> **Record extracts**:
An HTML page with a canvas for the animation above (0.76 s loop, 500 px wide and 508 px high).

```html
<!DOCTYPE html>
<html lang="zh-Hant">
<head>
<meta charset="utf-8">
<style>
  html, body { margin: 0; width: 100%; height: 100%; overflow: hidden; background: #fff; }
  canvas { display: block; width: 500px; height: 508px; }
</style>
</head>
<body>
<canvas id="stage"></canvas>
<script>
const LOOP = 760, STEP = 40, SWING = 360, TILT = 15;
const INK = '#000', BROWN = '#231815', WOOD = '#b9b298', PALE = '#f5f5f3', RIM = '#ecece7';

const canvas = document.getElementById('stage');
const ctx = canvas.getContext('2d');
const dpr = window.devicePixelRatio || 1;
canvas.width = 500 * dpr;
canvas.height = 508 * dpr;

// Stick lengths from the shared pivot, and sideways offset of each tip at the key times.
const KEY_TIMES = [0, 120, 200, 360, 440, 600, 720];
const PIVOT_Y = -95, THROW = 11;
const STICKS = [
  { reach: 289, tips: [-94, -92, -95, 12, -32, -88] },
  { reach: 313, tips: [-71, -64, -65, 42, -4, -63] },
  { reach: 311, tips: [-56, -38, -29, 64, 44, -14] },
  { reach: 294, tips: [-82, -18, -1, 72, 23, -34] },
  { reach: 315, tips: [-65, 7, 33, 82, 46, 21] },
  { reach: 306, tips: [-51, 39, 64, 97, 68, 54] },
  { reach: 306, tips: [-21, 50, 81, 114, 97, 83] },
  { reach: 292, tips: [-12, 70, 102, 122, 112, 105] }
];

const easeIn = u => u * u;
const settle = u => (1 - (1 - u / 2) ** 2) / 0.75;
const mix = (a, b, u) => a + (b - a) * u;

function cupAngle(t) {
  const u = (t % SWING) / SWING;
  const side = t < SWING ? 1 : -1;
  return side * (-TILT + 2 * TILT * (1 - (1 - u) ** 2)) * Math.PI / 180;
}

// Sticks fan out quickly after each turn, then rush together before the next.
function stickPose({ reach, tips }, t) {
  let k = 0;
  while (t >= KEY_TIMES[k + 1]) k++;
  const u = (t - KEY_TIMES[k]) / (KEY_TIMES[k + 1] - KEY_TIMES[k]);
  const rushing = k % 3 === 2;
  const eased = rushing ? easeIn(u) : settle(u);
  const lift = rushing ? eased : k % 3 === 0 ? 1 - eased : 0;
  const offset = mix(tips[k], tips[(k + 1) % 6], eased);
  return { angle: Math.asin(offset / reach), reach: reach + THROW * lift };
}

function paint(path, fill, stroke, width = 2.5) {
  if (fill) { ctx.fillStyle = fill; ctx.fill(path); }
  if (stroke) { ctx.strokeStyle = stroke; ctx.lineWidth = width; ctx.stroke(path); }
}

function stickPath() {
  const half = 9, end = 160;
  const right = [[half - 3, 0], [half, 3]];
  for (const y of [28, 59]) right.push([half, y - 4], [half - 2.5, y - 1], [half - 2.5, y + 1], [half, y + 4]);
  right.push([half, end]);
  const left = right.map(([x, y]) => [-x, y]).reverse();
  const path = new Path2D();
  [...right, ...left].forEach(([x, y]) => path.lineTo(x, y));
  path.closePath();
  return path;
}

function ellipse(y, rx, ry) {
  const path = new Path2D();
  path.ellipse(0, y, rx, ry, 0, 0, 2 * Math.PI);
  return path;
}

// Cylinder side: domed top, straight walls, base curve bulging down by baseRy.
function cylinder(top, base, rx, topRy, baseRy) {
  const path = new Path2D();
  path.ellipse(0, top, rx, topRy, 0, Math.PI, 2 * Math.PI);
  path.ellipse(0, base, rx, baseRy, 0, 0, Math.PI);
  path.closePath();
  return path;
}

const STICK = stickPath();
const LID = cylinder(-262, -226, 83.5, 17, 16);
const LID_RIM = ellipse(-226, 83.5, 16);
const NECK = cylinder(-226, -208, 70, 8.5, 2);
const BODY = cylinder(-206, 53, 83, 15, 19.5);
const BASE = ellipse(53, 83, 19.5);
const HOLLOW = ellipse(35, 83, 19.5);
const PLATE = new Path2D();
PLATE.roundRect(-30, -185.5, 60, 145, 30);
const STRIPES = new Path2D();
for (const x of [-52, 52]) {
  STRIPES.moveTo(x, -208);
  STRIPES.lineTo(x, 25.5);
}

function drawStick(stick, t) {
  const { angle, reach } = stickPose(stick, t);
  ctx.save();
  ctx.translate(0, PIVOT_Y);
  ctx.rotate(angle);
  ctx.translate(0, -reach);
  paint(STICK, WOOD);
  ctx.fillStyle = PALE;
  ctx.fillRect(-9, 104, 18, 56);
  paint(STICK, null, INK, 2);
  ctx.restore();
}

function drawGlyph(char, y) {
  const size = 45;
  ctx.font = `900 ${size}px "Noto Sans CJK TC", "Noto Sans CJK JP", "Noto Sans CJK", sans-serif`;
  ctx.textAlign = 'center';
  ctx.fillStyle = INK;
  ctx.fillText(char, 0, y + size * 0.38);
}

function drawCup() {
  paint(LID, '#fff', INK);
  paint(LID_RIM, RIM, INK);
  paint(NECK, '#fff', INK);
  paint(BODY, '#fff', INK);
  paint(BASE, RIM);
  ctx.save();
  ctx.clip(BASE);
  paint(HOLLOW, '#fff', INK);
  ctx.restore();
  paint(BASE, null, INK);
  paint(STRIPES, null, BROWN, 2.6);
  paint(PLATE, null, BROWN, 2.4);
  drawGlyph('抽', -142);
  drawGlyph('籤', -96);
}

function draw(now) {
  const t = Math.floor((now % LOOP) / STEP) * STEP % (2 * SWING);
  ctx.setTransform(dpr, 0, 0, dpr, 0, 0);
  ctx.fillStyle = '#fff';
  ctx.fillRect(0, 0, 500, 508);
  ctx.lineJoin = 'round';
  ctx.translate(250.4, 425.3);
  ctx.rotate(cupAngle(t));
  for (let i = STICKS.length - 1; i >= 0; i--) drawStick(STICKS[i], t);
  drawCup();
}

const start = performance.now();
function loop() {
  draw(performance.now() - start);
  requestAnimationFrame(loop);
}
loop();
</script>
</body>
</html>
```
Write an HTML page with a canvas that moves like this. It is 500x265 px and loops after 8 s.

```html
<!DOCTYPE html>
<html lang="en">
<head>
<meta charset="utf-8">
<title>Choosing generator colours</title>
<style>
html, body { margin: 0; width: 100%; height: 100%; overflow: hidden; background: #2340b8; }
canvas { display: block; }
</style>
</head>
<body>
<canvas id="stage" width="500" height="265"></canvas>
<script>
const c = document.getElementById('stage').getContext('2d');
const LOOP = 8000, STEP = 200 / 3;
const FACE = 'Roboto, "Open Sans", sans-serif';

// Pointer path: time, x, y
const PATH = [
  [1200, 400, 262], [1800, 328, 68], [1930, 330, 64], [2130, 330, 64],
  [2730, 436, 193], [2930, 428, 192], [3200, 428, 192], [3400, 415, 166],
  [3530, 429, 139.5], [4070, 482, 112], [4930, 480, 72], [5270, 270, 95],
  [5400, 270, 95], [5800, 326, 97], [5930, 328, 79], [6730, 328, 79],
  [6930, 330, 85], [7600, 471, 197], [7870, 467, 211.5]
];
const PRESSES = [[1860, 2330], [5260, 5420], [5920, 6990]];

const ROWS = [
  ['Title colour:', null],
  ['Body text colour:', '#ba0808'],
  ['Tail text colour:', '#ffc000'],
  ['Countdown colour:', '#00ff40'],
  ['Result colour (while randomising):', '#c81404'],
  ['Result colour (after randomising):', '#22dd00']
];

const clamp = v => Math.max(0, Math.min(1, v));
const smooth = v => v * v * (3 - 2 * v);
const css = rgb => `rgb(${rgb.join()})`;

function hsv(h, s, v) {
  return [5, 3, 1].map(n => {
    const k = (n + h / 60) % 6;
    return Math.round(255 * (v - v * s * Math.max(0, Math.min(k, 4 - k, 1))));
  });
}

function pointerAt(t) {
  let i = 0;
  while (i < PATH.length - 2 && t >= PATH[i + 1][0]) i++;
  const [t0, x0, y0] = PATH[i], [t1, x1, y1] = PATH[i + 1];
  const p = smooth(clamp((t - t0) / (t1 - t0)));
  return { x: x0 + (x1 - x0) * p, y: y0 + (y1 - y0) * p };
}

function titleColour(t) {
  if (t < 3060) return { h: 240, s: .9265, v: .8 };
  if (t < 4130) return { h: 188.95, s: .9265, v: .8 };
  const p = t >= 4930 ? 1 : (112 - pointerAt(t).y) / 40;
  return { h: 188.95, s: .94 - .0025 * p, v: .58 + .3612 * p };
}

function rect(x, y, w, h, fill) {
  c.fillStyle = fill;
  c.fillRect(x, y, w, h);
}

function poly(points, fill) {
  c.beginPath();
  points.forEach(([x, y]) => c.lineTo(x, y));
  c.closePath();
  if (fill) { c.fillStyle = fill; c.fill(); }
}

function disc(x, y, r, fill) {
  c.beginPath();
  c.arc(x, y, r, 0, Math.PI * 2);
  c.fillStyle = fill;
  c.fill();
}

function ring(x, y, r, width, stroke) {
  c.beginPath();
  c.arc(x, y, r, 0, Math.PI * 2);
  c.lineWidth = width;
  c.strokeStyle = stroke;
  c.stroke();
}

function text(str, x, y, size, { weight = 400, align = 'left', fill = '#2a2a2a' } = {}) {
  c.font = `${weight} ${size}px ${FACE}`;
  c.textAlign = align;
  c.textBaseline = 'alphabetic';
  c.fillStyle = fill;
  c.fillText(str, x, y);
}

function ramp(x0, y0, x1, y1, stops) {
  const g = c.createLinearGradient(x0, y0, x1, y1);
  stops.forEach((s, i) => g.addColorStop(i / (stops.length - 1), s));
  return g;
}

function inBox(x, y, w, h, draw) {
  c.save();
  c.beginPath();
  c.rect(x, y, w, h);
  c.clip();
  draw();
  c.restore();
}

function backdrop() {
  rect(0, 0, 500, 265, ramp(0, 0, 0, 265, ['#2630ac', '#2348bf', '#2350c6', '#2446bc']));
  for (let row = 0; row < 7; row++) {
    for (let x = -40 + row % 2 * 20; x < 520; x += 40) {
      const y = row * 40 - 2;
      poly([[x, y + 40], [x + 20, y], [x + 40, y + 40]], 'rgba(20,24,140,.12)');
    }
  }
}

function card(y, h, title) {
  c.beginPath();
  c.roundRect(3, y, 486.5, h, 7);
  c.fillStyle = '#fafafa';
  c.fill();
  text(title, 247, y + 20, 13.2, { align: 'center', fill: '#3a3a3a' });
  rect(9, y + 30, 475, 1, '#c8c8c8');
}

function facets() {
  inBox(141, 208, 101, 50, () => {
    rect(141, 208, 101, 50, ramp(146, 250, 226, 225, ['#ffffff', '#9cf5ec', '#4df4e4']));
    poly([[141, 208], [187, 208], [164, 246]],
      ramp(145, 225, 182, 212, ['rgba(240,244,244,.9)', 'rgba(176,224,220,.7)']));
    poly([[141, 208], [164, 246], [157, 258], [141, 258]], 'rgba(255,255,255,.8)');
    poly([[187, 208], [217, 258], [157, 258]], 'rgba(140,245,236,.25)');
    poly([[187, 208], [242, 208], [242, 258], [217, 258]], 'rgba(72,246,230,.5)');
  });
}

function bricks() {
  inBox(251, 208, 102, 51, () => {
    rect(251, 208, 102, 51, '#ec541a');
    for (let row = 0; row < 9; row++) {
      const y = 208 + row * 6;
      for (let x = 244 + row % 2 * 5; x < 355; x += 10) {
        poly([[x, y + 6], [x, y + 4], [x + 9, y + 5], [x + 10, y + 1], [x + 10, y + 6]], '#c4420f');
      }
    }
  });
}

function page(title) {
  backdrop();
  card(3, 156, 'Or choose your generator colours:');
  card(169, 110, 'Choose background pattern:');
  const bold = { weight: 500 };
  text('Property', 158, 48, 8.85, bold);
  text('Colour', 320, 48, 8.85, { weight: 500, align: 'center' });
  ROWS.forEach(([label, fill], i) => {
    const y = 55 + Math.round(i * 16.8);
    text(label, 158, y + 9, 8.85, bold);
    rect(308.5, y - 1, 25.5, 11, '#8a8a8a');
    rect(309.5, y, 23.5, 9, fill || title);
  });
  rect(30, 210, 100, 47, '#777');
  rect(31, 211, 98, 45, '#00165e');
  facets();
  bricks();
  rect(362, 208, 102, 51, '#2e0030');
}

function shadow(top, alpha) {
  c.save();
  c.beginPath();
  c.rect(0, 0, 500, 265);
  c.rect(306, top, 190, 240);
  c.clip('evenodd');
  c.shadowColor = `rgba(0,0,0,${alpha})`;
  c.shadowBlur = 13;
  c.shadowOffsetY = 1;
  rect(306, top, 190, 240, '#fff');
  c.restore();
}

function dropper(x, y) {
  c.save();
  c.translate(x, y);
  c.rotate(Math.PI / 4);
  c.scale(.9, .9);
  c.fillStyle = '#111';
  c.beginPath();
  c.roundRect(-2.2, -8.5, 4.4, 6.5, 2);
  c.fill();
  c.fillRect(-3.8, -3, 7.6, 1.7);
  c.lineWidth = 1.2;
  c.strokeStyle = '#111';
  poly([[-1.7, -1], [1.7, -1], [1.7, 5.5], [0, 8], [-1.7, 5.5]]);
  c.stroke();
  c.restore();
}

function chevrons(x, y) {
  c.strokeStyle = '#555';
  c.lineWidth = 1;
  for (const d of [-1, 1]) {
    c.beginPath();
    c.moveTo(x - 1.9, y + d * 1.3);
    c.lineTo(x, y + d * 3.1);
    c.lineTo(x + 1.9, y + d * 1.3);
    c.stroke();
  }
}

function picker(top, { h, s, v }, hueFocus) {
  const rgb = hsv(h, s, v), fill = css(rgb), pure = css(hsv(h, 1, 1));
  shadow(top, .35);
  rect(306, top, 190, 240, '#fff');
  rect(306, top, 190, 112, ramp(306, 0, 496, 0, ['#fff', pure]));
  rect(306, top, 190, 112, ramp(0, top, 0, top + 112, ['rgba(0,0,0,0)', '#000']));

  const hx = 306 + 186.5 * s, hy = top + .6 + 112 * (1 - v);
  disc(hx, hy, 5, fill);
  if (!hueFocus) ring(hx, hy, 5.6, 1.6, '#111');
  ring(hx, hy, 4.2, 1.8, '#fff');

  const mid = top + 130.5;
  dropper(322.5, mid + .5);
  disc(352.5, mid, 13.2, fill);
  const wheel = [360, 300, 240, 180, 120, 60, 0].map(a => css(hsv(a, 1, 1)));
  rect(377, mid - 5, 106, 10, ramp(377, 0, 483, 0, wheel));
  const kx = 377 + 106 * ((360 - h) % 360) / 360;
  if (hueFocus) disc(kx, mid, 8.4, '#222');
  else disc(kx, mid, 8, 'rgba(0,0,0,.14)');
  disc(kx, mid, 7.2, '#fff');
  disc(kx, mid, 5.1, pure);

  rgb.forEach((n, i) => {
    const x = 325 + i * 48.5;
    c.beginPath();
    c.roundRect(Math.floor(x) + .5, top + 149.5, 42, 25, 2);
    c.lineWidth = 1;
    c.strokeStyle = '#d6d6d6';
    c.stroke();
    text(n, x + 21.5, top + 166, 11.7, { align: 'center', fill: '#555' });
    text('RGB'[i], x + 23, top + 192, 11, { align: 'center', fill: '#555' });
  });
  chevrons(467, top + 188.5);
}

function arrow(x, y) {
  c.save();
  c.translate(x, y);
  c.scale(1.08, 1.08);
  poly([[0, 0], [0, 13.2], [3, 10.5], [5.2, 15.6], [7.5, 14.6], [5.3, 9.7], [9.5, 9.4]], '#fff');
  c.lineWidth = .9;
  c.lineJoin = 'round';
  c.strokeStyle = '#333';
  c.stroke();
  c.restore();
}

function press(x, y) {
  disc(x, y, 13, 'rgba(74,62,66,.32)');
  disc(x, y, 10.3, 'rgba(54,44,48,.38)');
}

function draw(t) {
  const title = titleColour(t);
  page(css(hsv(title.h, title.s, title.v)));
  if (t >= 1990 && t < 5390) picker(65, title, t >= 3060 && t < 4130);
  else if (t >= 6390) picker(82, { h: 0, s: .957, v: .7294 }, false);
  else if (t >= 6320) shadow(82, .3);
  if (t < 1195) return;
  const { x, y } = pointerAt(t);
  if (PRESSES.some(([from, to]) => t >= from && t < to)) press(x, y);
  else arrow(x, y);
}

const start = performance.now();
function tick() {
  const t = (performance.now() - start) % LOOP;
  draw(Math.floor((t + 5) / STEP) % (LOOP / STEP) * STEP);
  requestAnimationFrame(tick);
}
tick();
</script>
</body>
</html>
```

> **Exercise brief**: Copy out all lines above holding "weight".

> **Finished exercise**:
function text(str, x, y, size, { weight = 400, align = 'left', fill = '#2a2a2a' } = {}) {
  c.font = `${weight} ${size}px ${FACE}`;
  const bold = { weight: 500 };
  text('Colour', 320, 48, 8.85, { weight: 500, align: 'center' });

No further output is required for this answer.